▸ Requirement
In the data that follows, find each line containing "function" and copy it.

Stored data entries
+++

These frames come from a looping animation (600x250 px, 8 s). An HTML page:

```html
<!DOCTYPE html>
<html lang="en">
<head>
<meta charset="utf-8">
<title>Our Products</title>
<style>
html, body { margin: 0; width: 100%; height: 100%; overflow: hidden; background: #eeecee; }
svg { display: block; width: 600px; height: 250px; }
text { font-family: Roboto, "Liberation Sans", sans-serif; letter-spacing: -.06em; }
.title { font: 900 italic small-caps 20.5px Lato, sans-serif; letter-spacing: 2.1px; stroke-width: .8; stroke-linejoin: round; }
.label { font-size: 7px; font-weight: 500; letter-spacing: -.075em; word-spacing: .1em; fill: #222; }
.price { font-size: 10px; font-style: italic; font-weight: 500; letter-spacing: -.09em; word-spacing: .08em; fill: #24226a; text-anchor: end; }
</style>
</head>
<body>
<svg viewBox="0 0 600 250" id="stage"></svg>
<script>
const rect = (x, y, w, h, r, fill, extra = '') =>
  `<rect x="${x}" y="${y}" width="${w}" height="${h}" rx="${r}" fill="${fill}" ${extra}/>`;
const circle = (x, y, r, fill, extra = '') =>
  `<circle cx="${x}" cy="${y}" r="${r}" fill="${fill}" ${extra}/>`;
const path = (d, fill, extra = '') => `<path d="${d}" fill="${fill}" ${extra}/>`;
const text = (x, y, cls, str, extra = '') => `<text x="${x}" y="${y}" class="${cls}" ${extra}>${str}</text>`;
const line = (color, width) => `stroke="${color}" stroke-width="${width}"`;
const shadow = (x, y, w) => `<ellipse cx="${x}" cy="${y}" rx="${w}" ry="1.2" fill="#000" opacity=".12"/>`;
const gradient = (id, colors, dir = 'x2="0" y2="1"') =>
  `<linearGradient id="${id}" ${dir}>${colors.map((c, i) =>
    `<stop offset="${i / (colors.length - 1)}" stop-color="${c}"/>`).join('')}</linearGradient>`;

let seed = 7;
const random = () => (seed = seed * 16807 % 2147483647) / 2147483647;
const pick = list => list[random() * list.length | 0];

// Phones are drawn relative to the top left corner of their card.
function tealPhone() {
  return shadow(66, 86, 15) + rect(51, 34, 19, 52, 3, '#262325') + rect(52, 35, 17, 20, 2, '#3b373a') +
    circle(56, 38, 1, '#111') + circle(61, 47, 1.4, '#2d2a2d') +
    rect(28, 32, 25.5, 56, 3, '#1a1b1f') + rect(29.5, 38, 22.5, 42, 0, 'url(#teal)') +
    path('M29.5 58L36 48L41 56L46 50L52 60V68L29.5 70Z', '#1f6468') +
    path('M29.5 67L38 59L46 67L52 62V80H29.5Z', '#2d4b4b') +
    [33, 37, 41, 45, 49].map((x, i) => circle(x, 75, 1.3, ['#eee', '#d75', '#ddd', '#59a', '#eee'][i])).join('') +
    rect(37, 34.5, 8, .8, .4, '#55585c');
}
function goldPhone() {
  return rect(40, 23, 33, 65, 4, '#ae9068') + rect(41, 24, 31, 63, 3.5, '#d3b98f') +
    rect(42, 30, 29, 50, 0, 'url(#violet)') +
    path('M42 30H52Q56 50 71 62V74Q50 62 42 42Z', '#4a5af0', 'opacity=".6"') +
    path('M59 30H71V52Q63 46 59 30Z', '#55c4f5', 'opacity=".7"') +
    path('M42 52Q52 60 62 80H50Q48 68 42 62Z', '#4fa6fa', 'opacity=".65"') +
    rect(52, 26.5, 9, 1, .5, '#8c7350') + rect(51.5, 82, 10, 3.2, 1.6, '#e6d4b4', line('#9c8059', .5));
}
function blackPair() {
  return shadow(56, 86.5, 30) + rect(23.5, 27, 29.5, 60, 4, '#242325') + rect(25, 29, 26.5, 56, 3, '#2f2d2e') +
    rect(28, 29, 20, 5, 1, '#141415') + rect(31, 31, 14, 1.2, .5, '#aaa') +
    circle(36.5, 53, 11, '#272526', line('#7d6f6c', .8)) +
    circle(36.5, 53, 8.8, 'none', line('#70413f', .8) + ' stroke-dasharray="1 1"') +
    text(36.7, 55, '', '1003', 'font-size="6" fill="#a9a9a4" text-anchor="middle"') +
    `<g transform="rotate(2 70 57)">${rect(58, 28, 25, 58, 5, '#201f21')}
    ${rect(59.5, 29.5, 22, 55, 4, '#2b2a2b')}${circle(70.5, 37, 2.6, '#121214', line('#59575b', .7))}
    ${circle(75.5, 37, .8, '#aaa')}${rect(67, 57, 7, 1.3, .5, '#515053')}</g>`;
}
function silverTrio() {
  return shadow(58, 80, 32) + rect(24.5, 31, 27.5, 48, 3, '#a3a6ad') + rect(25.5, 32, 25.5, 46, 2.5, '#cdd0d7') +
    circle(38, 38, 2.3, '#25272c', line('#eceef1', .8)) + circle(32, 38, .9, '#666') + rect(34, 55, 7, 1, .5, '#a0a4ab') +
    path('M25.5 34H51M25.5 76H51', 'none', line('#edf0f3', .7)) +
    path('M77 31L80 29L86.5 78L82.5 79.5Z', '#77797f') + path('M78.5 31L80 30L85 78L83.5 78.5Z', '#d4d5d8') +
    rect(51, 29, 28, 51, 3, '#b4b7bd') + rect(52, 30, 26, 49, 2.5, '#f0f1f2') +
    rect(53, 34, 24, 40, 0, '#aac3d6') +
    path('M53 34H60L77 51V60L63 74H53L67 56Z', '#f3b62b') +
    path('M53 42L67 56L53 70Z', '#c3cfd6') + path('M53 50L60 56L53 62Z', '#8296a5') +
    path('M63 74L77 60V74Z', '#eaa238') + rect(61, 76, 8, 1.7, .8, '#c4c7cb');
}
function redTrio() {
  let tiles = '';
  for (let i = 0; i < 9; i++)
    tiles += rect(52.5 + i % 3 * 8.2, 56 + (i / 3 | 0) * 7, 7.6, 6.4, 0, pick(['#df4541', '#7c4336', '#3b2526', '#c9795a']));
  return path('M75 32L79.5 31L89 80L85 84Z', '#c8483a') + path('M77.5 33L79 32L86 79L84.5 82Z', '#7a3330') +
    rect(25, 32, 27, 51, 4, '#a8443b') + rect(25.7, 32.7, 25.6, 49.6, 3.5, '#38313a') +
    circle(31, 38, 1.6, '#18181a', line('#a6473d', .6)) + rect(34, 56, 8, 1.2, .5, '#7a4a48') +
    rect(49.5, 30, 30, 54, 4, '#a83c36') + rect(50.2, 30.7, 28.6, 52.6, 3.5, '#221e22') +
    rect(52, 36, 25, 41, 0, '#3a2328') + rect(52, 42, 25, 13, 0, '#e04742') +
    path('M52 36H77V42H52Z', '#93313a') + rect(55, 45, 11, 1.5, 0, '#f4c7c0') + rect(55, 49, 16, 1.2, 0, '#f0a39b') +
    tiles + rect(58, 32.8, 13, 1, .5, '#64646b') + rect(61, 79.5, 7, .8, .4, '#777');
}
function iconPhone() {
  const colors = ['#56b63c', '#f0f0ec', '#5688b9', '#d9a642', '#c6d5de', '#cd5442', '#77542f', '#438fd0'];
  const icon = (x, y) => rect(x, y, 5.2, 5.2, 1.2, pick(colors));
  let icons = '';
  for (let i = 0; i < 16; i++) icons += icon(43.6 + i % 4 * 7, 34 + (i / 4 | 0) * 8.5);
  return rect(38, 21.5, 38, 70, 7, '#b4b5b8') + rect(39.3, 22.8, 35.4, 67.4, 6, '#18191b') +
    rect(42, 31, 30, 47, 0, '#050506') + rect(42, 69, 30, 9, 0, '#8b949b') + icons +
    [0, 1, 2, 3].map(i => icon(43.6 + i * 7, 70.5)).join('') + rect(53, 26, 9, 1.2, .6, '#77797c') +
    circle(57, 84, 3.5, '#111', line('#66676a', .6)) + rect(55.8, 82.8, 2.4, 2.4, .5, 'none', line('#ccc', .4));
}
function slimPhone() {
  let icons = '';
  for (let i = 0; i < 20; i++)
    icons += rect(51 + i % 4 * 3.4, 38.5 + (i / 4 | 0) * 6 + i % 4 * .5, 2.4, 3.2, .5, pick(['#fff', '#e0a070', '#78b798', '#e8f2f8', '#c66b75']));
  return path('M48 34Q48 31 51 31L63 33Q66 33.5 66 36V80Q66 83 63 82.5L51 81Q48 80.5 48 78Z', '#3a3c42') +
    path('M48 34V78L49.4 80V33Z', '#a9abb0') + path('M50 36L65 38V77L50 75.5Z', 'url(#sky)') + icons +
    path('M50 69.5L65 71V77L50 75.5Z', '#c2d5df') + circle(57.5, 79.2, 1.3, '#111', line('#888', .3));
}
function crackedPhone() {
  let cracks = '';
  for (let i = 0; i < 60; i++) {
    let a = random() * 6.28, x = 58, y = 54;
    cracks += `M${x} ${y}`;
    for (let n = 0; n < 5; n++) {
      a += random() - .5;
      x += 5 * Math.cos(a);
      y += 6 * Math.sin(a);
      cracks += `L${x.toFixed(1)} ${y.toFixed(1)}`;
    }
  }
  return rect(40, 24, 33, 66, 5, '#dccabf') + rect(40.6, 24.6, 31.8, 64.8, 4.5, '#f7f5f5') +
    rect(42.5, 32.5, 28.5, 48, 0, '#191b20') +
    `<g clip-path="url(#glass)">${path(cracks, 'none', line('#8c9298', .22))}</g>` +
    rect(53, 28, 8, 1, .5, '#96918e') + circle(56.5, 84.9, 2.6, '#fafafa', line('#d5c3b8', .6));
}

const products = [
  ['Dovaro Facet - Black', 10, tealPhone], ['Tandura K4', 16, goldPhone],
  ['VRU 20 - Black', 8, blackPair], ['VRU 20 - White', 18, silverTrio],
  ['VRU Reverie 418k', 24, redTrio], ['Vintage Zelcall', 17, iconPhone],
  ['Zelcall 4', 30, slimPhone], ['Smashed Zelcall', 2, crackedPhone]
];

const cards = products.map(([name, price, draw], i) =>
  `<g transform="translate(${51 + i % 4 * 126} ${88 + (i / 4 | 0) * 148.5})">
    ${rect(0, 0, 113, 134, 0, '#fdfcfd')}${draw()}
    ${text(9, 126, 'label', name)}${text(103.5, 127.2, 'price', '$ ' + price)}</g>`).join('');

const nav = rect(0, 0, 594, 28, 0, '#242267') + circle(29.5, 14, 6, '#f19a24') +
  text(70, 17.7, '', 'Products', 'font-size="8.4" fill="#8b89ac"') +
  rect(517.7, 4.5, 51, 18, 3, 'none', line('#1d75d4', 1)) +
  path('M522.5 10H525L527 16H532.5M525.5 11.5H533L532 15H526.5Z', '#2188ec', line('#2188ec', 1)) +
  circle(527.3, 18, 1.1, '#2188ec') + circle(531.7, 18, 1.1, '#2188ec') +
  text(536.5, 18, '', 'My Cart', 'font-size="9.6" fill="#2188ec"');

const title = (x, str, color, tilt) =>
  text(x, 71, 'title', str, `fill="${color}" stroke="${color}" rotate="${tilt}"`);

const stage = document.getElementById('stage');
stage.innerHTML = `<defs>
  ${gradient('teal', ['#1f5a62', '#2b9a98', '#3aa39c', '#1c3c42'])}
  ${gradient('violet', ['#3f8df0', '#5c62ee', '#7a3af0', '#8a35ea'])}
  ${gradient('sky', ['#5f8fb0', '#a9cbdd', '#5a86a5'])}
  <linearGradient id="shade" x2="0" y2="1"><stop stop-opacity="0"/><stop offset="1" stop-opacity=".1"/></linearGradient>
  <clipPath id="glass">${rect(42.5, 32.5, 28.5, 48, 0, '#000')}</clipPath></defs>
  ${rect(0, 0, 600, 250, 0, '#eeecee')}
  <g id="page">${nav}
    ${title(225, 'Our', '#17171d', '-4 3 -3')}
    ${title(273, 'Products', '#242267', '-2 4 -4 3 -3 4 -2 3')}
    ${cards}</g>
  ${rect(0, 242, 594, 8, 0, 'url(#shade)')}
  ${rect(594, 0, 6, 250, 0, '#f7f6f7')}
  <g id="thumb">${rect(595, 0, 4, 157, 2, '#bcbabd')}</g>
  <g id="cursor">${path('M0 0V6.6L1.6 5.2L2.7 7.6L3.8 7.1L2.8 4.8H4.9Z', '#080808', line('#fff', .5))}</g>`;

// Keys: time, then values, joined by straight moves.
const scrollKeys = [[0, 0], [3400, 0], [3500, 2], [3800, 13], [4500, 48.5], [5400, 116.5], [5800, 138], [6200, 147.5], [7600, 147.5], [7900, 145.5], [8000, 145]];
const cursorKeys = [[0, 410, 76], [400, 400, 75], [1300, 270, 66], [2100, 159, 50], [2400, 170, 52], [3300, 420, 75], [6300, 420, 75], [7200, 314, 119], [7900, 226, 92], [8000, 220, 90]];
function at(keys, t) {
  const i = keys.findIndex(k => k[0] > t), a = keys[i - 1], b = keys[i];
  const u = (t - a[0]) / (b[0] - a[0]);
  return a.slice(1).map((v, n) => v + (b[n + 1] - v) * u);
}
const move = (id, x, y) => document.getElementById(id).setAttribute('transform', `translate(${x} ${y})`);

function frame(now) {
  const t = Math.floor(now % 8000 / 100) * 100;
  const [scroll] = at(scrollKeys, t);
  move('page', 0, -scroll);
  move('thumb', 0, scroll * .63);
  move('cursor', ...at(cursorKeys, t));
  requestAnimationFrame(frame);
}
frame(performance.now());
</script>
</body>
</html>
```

+++

▸ Task response
function tealPhone() {
function goldPhone() {
function blackPair() {
function silverTrio() {
function redTrio() {
function iconPhone() {
function slimPhone() {
function crackedPhone() {
function at(keys, t) {
function frame(now) {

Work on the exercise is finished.